Rhode Island will lift its statewide indoor mask and proof-of-vaccination requirements for  businesses and other indoor public places beginning this Friday (2/11), Governor Daniel J. McKee said Wednesday.

The governor also plans to end the statewide masking mandate in schools on March 4. That would leave it up to school districts to decide whether or not to require masking.

Providence, the state’s largest school district, announced Friday that it will continue to require all students and staff to wear masks after the statewide mandate expires on March 4. 

With the recent decline in COVID-19 cases and hospitalizations and with nearly 80% of residents fully vaccinated, McKee said, “we can safely make the shift, which also puts us in line with other New England states.”

McKee said the decision was made after looking closely at trend data with the state Department of Health, and in consultation with the state Department of Education and Rhode Island Commerce. He said his team also has been meeting with stakeholders including the Rhode Island School Superintendents Association, Rhode Island Association of School Committees, the Rhode Island League of Cities and Town and union leaders.

Rhode Island is one of more than a half-dozen, including Massachusetts and Connecticut, that as of Wednesday had announced plans to lift their mask mandate for schools. Massachusetts will lift its school masking mandate on Feb. 28.  The others are New Jersey, New York, Delaware, Oregon and California.

McKee said that the decision to wait until March 4 to lift the school masking mandate was to allow school districts time to plan and parents time to get their kids vaccinated. “It’s all about having flexibility,” McKee said, “and emphasizing personal responsibility.”

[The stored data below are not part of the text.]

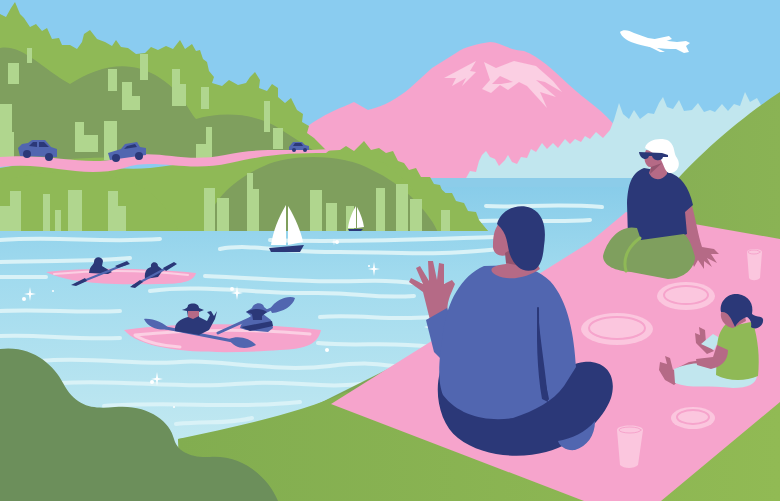
<!DOCTYPE html>
<html lang="en">
<head>
<meta charset="utf-8">
<title>Lakeside picnic</title>
<style>
:root{--sky:#8accf0;--pink:#f6a4cc;--pink-pale:#fbcfe3;--mist:#c1e6ee;--water-far:#8fd0ea;--water-near:#b9e5f0;--leaf:#8fb956;--leaf-mid:#7f9f5e;--leaf-dark:#6c8f5b;--building:#b0d68e;--navy:#2b3878;--blue:#5166b0;--skin:#b56a86;--skin-dark:#94546f;--white:#fff}
html,body{margin:0;height:100%;overflow:hidden}
svg{display:block;width:780px;height:501px}
.sky{fill:var(--sky)}.pink{fill:var(--pink)}.pale{fill:var(--pink-pale)}.mist{fill:var(--mist)}
.leaf{fill:var(--leaf)}.mid{fill:var(--leaf-mid)}.dark{fill:var(--leaf-dark)}.building{fill:var(--building)}
.navy{fill:var(--navy)}.blue{fill:var(--blue)}.skin{fill:var(--skin)}.shade{fill:var(--skin-dark)}.white{fill:var(--white)}
.ripple{fill:none;stroke:#d9f2f7;stroke-width:4;stroke-linecap:round}
.line{fill:none;stroke-linecap:round;stroke-linejoin:round}
.on-skin{stroke:var(--skin)}.on-navy{stroke:var(--navy)}.on-pink{stroke:var(--pink)}.on-pale{stroke:var(--pink-pale)}.on-blue{stroke:var(--blue)}
</style>
</head>
<body>
<svg viewBox="0 0 780 501" role="img" aria-label="A family picnics on a pink blanket above a lake with kayaks, sailboats, a wooded city hillside and a pink mountain">
<defs>
<linearGradient id="lake" x1="0" y1="0" x2="0" y2="1"><stop offset="0" stop-color="#86cbe9"/><stop offset=".35" stop-color="#a0daee"/><stop offset="1" stop-color="#c3e9f1"/></linearGradient>
<linearGradient id="meadow" x1="0" y1="0" x2="1" y2="0"><stop offset="0" stop-color="#82ad50"/><stop offset="1" stop-color="#91ba54"/></linearGradient>
<linearGradient id="shoulder" x1="0" y1="0" x2="1" y2="0"><stop offset="0" stop-color="#799f56"/><stop offset="1" stop-color="#8ab354"/></linearGradient>
<path id="sparkle" d="M0-7 1-1 6 0 1 1 0 7-1 1-6 0-1-1Z"/>
<clipPath id="near-hill"><path d="M0 170C40 160 90 172 130 170C190 168 230 153 320 151C360 146 385 166 410 172L440 188 488 231H0Z"/></clipPath>
</defs>

<rect class="sky" width="780" height="501"/>

<g id="airplane">
<path class="white" d="M620 32C623 29 629 30 634 33L648 38 668 41 677 42 686 41 690 43 686 46 689 52 684 53 676 49C662 49 646 47 637 44C629 42 621 37 620 32Z"/>
<path class="white" d="M650 40 669 36 672 39 658 44ZM646 45 655 47 665 52 660 52Z"/>
</g>

<g id="mountain">
<path class="pink" d="M300 132C325 112 342 108 354 102L368 110C385 106 398 98 410 88L432 68 456 53C466 46 478 44 490 42C500 42 508 50 524 51C540 57 553 70 568 84C586 101 605 111 618 130V182H300Z"/>
<path class="pale" d="M444 78 461 69 476 61 470 71 476 72 462 86 466 78 452 86 456 78ZM484 62 496 68 514 61 536 66 553 81 562 92 545 82 536 80 556 97 540 92 547 108 527 86 519 82 508 90 500 85 491 93 482 89 490 80Z"/>
<path class="pink" d="M492 84 500 76 513 82 501 84Z"/>
</g>
<path id="misty-forest" class="mist" d="M465 180 470 171 476 172 479 161 482 155 486 151 490 157 495 159 499 166 505 160 508 155 512 162 517 164 521 157 527 158 531 149 536 152 542 143 547 149 553 143 558 148 565 139 570 144 575 139 581 142 585 136 590 139 596 132 603 138 610 130 614 120 619 103 623 114 629 119 634 110 640 119 648 113 654 114 659 103 663 97 667 107 673 109 679 100 684 111 692 110 698 103 704 112 710 110 715 112 722 104 728 111 734 104 740 106 745 92 750 102 757 98 762 107 780 98V186H465Z"/>

<g id="water">
<rect y="178" width="660" height="270" fill="url(#lake)"/>
<rect x="400" y="178" width="260" height="9" fill="#8ccce9"/>
<g class="ripple">
<path d="M486 206C520 208 550 203 602 207M480 221C520 219 550 223 590 220M0 240C60 236 100 243 160 239M0 262C55 260 90 262 130 258M220 249C250 243 285 253 330 252S430 257 500 249M270 240C340 243 430 239 494 237M0 277H46M205 276C260 278 300 283 360 281S410 287 450 285M150 291C200 284 260 294 310 293S370 299 414 296M0 311C45 309 75 313 120 311M320 317C360 314 390 321 430 317M0 336C40 334 70 340 120 338M318 343C360 347 385 341 432 347M40 361C90 356 145 366 180 362S270 373 330 366S385 370 420 366M62 383C120 379 180 389 235 384S320 390 370 383M104 406C170 401 235 409 300 402M176 424C210 421 230 424 252 418"/>
</g>
<g class="white"><use href="#sparkle" x="30" y="294"/><use href="#sparkle" x="237" y="293"/><use href="#sparkle" x="374" y="269"/><use href="#sparkle" x="334" y="242" transform="translate(167 121) scale(.5)"/><use href="#sparkle" x="157" y="379"/><use href="#sparkle" x="430" y="327"/><circle cx="24" cy="299" r="2"/><circle cx="337" cy="242" r="2"/><circle cx="152" cy="382" r="2"/><circle cx="369" cy="266" r="1"/><circle cx="232" cy="289" r="2"/><circle cx="174" cy="407" r="1"/><circle cx="327" cy="350" r="2"/><circle cx="53" cy="291" r="1"/></g>
</g>

<g id="wooded-hills">
<path class="leaf" d="M0 14 6 17 11 8 15 2 20 14 24 18 30 27 36 24 42 31 47 28 52 39 59 38 62 45 70 45 77 49 82 42 84 34 90 30 97 39 105 42 112 46 116 40 121 47 128 48 136 54 145 53 151 47 158 50 166 46 173 49 180 40 185 49 192 44 196 51 200 50 203 59 207 62 209 71 214 77 212 83 222 86 229 80 238 85 246 83 250 77 255 72 260 80 259 88 267 91 272 84 278 88 278 97 285 103 291 98 297 110 303 114 302 122 309 126 307 133 314 138 326 150 0 166Z"/>
<path class="mid" d="M0 48C22 44 40 67 70 84C98 66 130 58 160 78C182 92 188 110 196 119C220 112 255 112 280 129L316 152C240 158 190 170 140 160C90 152 40 166 0 160Z"/>
<path class="leaf" d="M0 168C50 158 110 172 150 168C200 162 250 150 322 151L340 150 346 146 354 151 364 141 371 150 379 148 386 153 393 151 398 161 404 163 409 170 416 168 421 177 430 177 434 184 440 185 443 193 452 193 456 201 464 203 468 211 476 212 479 220 488 231H0Z"/>
<g clip-path="url(#near-hill)"><path class="mid" d="M70 180C120 172 160 192 178 231H204C210 200 236 178 264 166C292 153 345 154 372 170C402 184 424 206 438 231H490V240H70Z" opacity=".95"/><path class="leaf" d="M0 182C50 164 125 171 150 192C167 206 174 220 180 233H0Z"/><path class="leaf" d="M340 148C390 155 424 195 438 233H490V180L400 140Z"/></g>
<path class="building" d="M8 63H19V84H8ZM27 48H32V63H27ZM0 104H12V132H14V157H0ZM75 122H84V135H98V152H75ZM104 121H117V160H104ZM108 69H117V91H108ZM122 82H132V96H140V110H122ZM140 54H148V80H140ZM172 69H180V84H186V106H172ZM201 87H209V109H201ZM206 127H212V160H196V144H206ZM264 101H270V132H264ZM273 128H283V149H273ZM0 206H10V191H21V231H0ZM43 194H50V231H43ZM55 210H61V231H55ZM68 190H82V231H68ZM108 191H118V206H126V231H108ZM204 188H215V231H204ZM217 198H229V231H217ZM247 173H253V189H259V231H247ZM310 190H322V231H310ZM326 203H337V231H326ZM346 206H354V231H346ZM376 188H385V231H376ZM396 184H408V231H396ZM410 199H422V231H410ZM441 210H450V231H441Z"/>
<path id="road" class="pink" d="M0 157C55 153 85 167 120 158C158 147 180 164 225 155C260 147 290 152 331 149L326 153C290 153 270 154 230 163C185 173 155 157 124 168C80 180 50 161 0 167Z"/>
</g>

<g id="cars">
<g><path class="blue" d="M18 148 22 144 28 143 32 140H45L51 147 57 149V157L20 156Z"/><path class="navy" d="M29 146 33 142H37V147ZM39 142H44L49 147H39Z"/><g class="navy"><circle cx="27" cy="154" r="4"/><circle cx="49" cy="157" r="4"/></g></g>
<g><path class="blue" d="M108 153 121 149 125 144 137 142 140 147 146 148V155L110 160Z"/><path class="navy" d="M124 149 127 146 135 144 137 147Z"/><g class="navy"><circle cx="116" cy="158" r="4"/><circle cx="139" cy="156" r="4"/></g></g>
<g><path class="blue" d="M289 147 293 142H302L305 145 309 146V150H289Z"/><path class="navy" d="M293 146 295 143H301L303 146Z"/><g class="navy"><circle cx="294" cy="150" r="2"/><circle cx="305" cy="150" r="2"/></g></g>
</g>

<g id="sailboats">
<path class="white" d="M286 205C278 218 273 232 271 245H286ZM288 206C296 219 301 232 303 242L288 245ZM356 206C351 214 349 221 348 228H356ZM357 207C361 214 363 221 364 227L357 228Z"/>
<path class="navy" d="M269 248 304 245 300 252H271ZM348 229H363L361 231H349Z"/>
</g>

<g id="far-kayak">
<path class="pink" d="M46 272C90 267 150 268 196 273C194 281 184 284 160 284C115 285 70 284 46 272Z"/>
<path class="line on-pale" stroke-width="2" d="M54 274C95 270 145 270 188 275"/>
<path class="navy" d="M89 273C90 265 94 265 94 262C94 256 102 256 103 261L102 266 112 272 108 274ZM145 279C144 270 148 268 151 267C150 261 158 261 158 266L163 270 158 277Z"/>
<path class="line on-blue" stroke-width="2" d="M76 284 126 264M133 286 174 264"/>
<path class="navy" d="M71 285 85 278 87 281 76 286ZM115 266 127 261 130 264 118 268ZM130 287 140 280 143 282 135 288ZM163 268 174 262 177 264 166 271Z"/>
</g>

<g id="near-kayak">
<path class="pink" d="M124 330C185 322 260 323 321 330C318 344 306 349 280 350C225 354 145 355 124 330Z"/>
<path class="line on-pale" stroke-width="3" d="M135 335C190 329 260 329 310 334M136 336C150 344 165 346 180 347"/>
<path class="line on-blue" stroke-width="3" d="M166 328 238 342M218 333 280 305"/>
<path class="blue" d="M144 319C152 318 165 323 169 329C160 331 148 328 144 319ZM229 339C238 335 250 338 256 345C246 350 234 349 229 339ZM270 309C276 299 289 295 295 298C293 306 283 312 272 313Z"/>
<path class="navy" d="M175 331C174 322 181 319 188 317L187 311 182 310C185 309 188 308 188 305C193 302 199 304 199 308L204 310 199 312V317L207 321 210 315 207 312 211 311 214 316 217 311 215 319 209 330 199 335Z"/>
<path class="skin" d="M188 311H199V316L193 319 188 317Z"/>
<path class="blue" d="M240 328C242 320 249 319 251 316L246 312 252 308C254 302 263 302 264 307L269 311 263 314 271 320 273 328 268 332 246 330Z"/>
<path class="navy" d="M246 312C253 308 262 308 267 312L262 316V320H253L252 314ZM241 327 272 321 273 326 250 331Z"/>
</g>

<g id="meadow-slope">
<path fill="url(#shoulder)" d="M780 92C736 121 695 158 668 190L605 246 520 300 420 353 330 398C280 424 230 434 178 439L190 501H780Z"/>
<path fill="url(#meadow)" d="M178 439C240 426 300 413 346 392L520 420 780 390V501H180Z"/>
<path id="bush" class="dark" d="M0 349C32 345 54 365 63 383C76 408 94 409 115 407C146 404 170 420 174 439C177 451 190 458 210 457C243 455 268 477 278 501H0Z"/>
</g>

<path id="blanket" class="pink" d="M331 404 590 242 626 212 780 239V402L661 501H584Z"/>

<g id="tableware">
<g fill="#fbc6de"><ellipse cx="617" cy="329" rx="36" ry="16"/><ellipse cx="686" cy="296" rx="29" ry="14"/><ellipse cx="693" cy="418" rx="22" ry="11"/></g>
<g class="line on-pink" stroke-width="2"><ellipse cx="617" cy="328" rx="28" ry="11"/><ellipse cx="686" cy="295" rx="22" ry="9"/><ellipse cx="693" cy="417" rx="16" ry="7"/></g>
<path fill="#fbc6de" d="M747 252C747 248 762 248 762 252L760 278C757 281 751 281 749 278ZM617 430C617 424 643 424 643 430L638 465C634 469 624 469 620 465Z"/>
<g class="line on-pink" stroke-width="1"><ellipse cx="754" cy="252" rx="6" ry="2"/><ellipse cx="630" cy="430" rx="11" ry="3"/></g>
</g>

<g id="grandmother">
<path class="skin" d="M680 210 692 206C696 220 698 235 702 247L714 249 719 254 711 254 717 263 707 258 712 267 704 261 704 269 698 260 694 267C690 257 688 245 685 235Z"/>
<path class="navy" d="M644 168C631 173 628 185 627 203L628 238C650 243 670 241 687 234L685 212 693 205C689 187 681 175 667 172Z"/>
<path class="skin" d="M646 150C642 158 646 168 651 167L649 173C652 180 661 182 667 174V153Z"/>
<path class="shade" d="M651 167 662 163 650 174Z"/>
<path class="white" d="M645 148C647 139 662 137 669 141C676 147 673 153 677 158C682 166 676 174 669 173C664 171 664 163 659 157Z"/>
<path class="navy" d="M639 152 662 153 668 155V157L663 157C662 162 653 161 652 156H649C648 161 640 160 639 152Z"/>
<path class="mid" d="M637 228C620 224 607 240 603 256C603 266 616 271 631 272L668 279C684 279 695 268 695 257C692 245 688 237 684 234L641 240Z"/>
<path class="line" stroke="#8fb956" stroke-width="3" d="M640 238C630 245 622 257 626 271"/>
</g>

<g id="child">
<path class="skin" d="M702 360 689 362 673 370 670 358 665 356 667 364 660 362 659 370 665 380 674 385ZM714 351 706 343 705 330 699 327 700 335 695 333 696 343 707 354Z"/>
<path class="mist" d="M674 369C690 362 710 361 725 369L757 376C756 384 748 388 733 388C710 385 690 389 675 383ZM701 344 713 334 720 338 714 350Z"/>
<path class="leaf" d="M726 324C738 327 748 321 753 322C758 340 760 357 758 376C744 382 728 381 716 375L717 350C717 338 720 330 726 324Z"/>
<path class="skin" d="M717 345 728 350C728 362 720 367 711 369L697 365 696 359 713 357ZM722 310C718 318 725 327 733 328L746 321 742 304Z"/>
<path class="navy" d="M721 312C719 301 728 293 738 294C749 296 754 304 752 314C757 318 764 315 763 321C763 326 756 331 751 327C752 322 750 319 747 317C739 319 735 327 735 327C731 318 728 311 721 312Z"/>
</g>

<g id="waving-adult">
<path class="skin" d="M423 292 409 282 411 278 423 284 416 268 420 266 429 281 428 261 433 261 437 280 439 263 444 264 444 284 452 280 455 284C450 296 446 303 448 314L430 320Z"/>
<path class="blue" d="M426 320 447 308 453 324 440 358 434 352Z"/>
<path class="navy" d="M440 372C434 394 440 424 458 438C482 457 520 459 546 452C579 443 603 420 611 398C618 374 604 360 584 362C566 364 552 378 540 398Z"/>
<path class="blue" d="M558 441C571 439 586 432 595 421C595 436 587 446 575 450C567 451 560 447 558 441Z"/>
<path class="blue" d="M484 266C461 276 447 302 443 333C438 365 438 382 443 395C459 416 487 422 513 418C536 410 552 402 564 386L576 367C574 336 569 302 550 281C539 271 528 267 514 265Z"/>
<path class="line on-navy" stroke-width="2" d="M538 308C537 342 542 374 548 399"/>
<path class="navy" d="M538 310C540 342 546 372 548 402L542 399C537 370 536 335 538 310Z"/>
<path class="skin" d="M500 222C493 230 493 239 493 248C495 257 503 256 507 255L506 264C490 266 488 270 496 275C510 282 528 277 540 269L520 230Z"/>
<path class="shade" d="M505 253 517 246 522 266 506 263Z"/>
<path class="navy" d="M497 224C501 209 518 203 531 208C546 215 546 233 544 246C543 259 540 267 534 270C523 273 516 267 512 259C506 249 510 235 497 224Z"/>
</g>
</svg>
</body>
</html>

The decision requires the General Assembly to approve a 45-day extension of the governor’s emergency authority, which expires on Feb. 14. If that extension is not approved, the school mask mandate would also end next week when his emergency authority expires, Alana O’Hare, a spokeswoman for McKee said.

Discussions are still underway on the timeline for lifting masking requirements in state offices, O’Hare said. It’s not expected to be later than March 4, she said.

Dr. James McDonald, the state interim health director, said that the pandemic has shifted to a “preventable, treatable disease” and the state has to “find a new balance” and “a little bit of perspective” in its response.

 “What we're not saying is masks are no longer needed in schools,’’ McDonald said. “What we're talking about is like lifting a statewide mask mandate, returning this to local school districts, let local educational agencies make their own decisions.’’

The state Health Department will release its own recommendations, McDonald said, which health officials will discuss with the schools and others in state government. 

The vaccination rates in Rhode Island school districts vary widely. In Providence, the state’s largest district, the district’s vaccination rate is about 32%, compared with 78% in Barrington. In Central Falls, among the hardest-hit by the virus, the vaccination rate remains at about 31%. 

“We have to do better,” State Education Commissioner Angélica Infante-Green said. Speaking in English and Spanish, she urged parents to get their kids vaccinated.

“Right now where we are today we’re keeping the masks,” Infante-Green said. “I don’t know where we’ll be next week or the week after.”

McKee said that during the next few weeks the state will be “doubling down” on efforts to get vaccinated residents booster shots and educating residents about the importance of vaccinations. 

People who are unvaccinated who contract COVID-19 are hospitalized at more than three times the rate of those who are vaccinated, McKee said. “If you are unvaccinated,’’ he said, “we strongly recommend you continue wearing masks indoors.’’

Masking also is still recommended for immunocompromised people and those who have not received all the doses they are eligible for, including a booster dose, according to a joint statement released by McKee and state health officials.

This story has been updated.

Health reporter Lynn Arditi can be reached at larditi@thepublicsradio.org. Follow her on Twitter @LynnArditi

With reports by the Associated Press